One reason for Penn State's high retention between sophomore and junior years is that many cake majors for students that may washout of more difficult ones are offered. Its worth noting that 17.4% of Penn State bachelor degrees are in business compared to 8.8% for Minnesota. In addition, Penn State has a rather generous drop add policy which prevents many students from flunking out.
My point here is that a higher graduation rate may not mean that the students that graduate are better educated.

I've gotta go to work now.

Mr. B. said...

Again, thanks for your analysis, Veblen.

Although it is true that a higher graduation rate many not mean that the students who do graduate are better educated, a low graduation rate makes people in a state perhaps reluctant to support the University?

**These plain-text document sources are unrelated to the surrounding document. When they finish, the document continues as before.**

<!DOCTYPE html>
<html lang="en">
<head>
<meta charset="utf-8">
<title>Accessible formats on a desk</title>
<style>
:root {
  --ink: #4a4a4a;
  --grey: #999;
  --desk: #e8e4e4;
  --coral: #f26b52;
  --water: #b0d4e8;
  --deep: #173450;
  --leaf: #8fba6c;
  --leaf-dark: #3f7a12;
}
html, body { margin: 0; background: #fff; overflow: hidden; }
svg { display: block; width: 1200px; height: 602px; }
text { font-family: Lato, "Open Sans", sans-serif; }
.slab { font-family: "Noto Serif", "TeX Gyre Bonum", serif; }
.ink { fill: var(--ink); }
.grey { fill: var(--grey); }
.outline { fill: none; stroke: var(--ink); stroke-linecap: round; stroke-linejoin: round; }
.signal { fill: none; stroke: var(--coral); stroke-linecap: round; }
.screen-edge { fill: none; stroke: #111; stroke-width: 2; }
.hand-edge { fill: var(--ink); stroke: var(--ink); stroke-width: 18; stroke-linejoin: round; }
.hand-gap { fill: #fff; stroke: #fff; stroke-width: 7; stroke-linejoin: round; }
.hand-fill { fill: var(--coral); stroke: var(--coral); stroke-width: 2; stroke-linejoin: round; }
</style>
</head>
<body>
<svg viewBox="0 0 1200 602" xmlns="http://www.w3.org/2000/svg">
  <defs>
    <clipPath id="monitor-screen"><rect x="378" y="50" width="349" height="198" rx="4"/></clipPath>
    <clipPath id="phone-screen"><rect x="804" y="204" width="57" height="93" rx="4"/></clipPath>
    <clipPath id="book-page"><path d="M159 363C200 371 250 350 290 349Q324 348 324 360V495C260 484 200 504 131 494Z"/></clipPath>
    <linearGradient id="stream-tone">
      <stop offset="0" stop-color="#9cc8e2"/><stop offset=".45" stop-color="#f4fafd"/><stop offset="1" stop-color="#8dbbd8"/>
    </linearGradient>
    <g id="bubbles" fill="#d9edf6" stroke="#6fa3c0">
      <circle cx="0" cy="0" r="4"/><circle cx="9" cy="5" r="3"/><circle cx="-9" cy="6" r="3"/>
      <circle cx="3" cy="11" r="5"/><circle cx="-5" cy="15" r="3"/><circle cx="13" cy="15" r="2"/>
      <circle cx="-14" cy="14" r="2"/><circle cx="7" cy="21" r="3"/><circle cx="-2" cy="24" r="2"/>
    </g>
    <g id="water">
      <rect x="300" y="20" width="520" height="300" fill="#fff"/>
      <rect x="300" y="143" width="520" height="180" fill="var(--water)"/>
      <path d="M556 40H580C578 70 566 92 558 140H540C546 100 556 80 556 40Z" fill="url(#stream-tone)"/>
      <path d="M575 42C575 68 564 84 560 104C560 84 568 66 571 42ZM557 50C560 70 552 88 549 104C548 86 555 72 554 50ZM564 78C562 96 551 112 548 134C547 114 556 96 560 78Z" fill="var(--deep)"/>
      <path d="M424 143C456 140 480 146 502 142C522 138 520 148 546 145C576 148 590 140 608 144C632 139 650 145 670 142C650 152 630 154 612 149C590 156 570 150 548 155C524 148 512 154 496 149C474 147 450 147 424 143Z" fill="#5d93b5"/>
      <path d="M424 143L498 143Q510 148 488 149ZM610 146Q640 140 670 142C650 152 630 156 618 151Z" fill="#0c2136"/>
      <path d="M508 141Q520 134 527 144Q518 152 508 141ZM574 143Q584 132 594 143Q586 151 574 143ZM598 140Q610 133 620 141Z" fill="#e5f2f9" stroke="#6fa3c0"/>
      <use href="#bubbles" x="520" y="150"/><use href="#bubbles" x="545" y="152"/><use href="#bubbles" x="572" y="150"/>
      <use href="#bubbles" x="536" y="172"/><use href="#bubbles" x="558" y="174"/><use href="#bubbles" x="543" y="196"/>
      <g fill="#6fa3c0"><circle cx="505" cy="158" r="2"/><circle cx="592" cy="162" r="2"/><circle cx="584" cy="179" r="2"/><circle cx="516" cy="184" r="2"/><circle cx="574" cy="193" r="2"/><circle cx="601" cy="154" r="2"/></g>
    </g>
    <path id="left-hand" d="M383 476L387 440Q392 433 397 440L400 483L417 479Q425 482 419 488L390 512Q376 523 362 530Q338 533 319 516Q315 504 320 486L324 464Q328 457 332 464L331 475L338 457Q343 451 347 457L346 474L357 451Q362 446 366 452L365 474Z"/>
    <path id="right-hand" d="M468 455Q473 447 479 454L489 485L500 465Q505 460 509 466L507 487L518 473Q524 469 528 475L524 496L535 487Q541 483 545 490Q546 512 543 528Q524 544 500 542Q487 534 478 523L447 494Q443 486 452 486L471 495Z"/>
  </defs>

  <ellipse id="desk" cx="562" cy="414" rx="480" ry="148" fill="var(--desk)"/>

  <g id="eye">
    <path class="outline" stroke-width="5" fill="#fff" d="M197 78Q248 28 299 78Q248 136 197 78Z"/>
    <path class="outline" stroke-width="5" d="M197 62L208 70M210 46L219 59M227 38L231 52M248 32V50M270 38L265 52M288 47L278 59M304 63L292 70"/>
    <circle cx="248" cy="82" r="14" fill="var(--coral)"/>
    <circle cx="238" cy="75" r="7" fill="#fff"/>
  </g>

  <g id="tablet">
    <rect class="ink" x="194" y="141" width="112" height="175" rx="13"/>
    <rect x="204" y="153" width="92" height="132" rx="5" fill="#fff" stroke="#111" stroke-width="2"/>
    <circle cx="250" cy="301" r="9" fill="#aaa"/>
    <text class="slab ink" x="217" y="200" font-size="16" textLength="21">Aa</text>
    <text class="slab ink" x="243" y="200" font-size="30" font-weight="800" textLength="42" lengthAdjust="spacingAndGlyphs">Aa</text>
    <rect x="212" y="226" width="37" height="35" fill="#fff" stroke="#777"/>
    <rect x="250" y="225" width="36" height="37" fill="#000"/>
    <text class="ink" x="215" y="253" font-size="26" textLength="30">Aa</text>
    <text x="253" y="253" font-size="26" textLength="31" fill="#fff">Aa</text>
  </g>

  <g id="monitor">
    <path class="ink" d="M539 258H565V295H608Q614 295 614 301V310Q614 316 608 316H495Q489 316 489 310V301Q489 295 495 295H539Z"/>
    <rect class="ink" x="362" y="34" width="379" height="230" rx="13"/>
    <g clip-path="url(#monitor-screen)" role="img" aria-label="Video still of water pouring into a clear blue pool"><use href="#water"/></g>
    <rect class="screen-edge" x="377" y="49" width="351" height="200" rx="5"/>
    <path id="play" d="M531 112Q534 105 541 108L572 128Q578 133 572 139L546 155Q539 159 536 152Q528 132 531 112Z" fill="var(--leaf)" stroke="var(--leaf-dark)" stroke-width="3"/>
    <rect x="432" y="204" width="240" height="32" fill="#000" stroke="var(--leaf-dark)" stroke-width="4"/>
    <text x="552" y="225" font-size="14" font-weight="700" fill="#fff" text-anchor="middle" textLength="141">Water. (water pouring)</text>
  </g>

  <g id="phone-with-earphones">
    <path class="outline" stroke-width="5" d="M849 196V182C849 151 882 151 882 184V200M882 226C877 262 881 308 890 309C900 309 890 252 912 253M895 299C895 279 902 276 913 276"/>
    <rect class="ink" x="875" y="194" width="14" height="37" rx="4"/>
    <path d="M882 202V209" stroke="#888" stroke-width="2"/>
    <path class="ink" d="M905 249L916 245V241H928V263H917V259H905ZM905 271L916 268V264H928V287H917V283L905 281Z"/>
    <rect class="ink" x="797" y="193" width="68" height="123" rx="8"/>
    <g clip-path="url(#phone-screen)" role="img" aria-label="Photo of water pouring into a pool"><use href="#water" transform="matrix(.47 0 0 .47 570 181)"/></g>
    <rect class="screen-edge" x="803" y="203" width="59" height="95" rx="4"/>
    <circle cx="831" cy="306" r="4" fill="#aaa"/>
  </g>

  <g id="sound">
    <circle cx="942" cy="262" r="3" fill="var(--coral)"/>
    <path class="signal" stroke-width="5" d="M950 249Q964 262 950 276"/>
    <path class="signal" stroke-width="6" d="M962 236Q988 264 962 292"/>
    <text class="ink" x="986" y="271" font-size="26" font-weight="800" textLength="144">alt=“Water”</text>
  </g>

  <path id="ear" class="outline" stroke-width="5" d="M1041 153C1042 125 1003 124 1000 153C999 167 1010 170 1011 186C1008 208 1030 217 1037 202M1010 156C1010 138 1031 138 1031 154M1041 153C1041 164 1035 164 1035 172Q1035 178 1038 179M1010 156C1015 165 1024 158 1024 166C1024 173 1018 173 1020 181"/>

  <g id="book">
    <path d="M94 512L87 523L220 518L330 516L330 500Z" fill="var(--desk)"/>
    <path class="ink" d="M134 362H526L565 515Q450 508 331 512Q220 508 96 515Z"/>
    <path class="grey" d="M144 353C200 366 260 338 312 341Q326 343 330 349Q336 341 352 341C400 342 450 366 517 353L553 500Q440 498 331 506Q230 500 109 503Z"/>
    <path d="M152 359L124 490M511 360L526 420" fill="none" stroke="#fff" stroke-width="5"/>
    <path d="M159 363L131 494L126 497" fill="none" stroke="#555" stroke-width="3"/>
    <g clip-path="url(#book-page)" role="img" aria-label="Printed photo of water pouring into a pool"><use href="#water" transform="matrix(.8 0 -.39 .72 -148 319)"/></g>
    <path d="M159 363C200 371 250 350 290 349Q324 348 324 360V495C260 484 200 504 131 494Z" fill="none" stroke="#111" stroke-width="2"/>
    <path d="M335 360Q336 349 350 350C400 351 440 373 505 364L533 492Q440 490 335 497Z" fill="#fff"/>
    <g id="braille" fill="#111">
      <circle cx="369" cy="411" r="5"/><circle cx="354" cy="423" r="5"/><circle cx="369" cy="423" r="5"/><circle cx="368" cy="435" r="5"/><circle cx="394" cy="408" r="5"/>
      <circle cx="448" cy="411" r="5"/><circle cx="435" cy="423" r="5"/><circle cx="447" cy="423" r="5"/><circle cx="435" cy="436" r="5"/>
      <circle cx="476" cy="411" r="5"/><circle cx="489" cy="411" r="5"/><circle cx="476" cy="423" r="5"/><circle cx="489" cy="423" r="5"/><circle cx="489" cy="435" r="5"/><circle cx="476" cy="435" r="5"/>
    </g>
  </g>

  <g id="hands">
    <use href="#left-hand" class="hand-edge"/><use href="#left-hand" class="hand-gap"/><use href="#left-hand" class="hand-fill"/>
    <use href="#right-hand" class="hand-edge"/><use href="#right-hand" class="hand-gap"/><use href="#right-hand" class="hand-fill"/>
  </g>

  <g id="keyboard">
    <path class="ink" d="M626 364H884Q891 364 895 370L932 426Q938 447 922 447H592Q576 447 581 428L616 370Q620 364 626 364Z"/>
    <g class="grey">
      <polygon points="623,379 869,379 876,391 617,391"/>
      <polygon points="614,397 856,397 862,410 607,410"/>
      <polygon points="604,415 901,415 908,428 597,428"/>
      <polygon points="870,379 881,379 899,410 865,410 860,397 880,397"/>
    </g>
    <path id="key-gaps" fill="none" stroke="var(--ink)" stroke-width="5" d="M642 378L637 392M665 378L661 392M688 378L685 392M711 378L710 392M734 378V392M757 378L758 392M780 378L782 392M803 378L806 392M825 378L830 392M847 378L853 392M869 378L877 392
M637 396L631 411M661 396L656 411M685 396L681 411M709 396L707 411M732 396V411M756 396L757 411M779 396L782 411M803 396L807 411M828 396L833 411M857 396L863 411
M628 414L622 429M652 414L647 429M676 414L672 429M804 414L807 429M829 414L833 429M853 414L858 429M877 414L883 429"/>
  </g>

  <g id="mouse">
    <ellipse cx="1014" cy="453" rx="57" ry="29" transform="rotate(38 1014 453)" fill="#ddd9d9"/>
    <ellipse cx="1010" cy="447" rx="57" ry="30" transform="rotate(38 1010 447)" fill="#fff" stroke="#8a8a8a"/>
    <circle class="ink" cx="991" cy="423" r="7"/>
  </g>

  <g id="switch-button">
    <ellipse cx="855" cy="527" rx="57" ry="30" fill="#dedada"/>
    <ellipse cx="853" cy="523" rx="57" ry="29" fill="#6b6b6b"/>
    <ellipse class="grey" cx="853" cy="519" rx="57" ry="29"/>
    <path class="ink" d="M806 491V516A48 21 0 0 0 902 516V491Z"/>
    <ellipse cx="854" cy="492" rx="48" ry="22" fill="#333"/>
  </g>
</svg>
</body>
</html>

In Penn State's case this isn't a very good argument because the state support at PS is exceedingly low. Our's is tanking, too. I hope that the state of Minnesota will be more generous if our highest priority is affordable education and a decent graduation rate. We should forget about this "top public research universities in the world stuff" and keep our eye on the ball.

Bill Gleason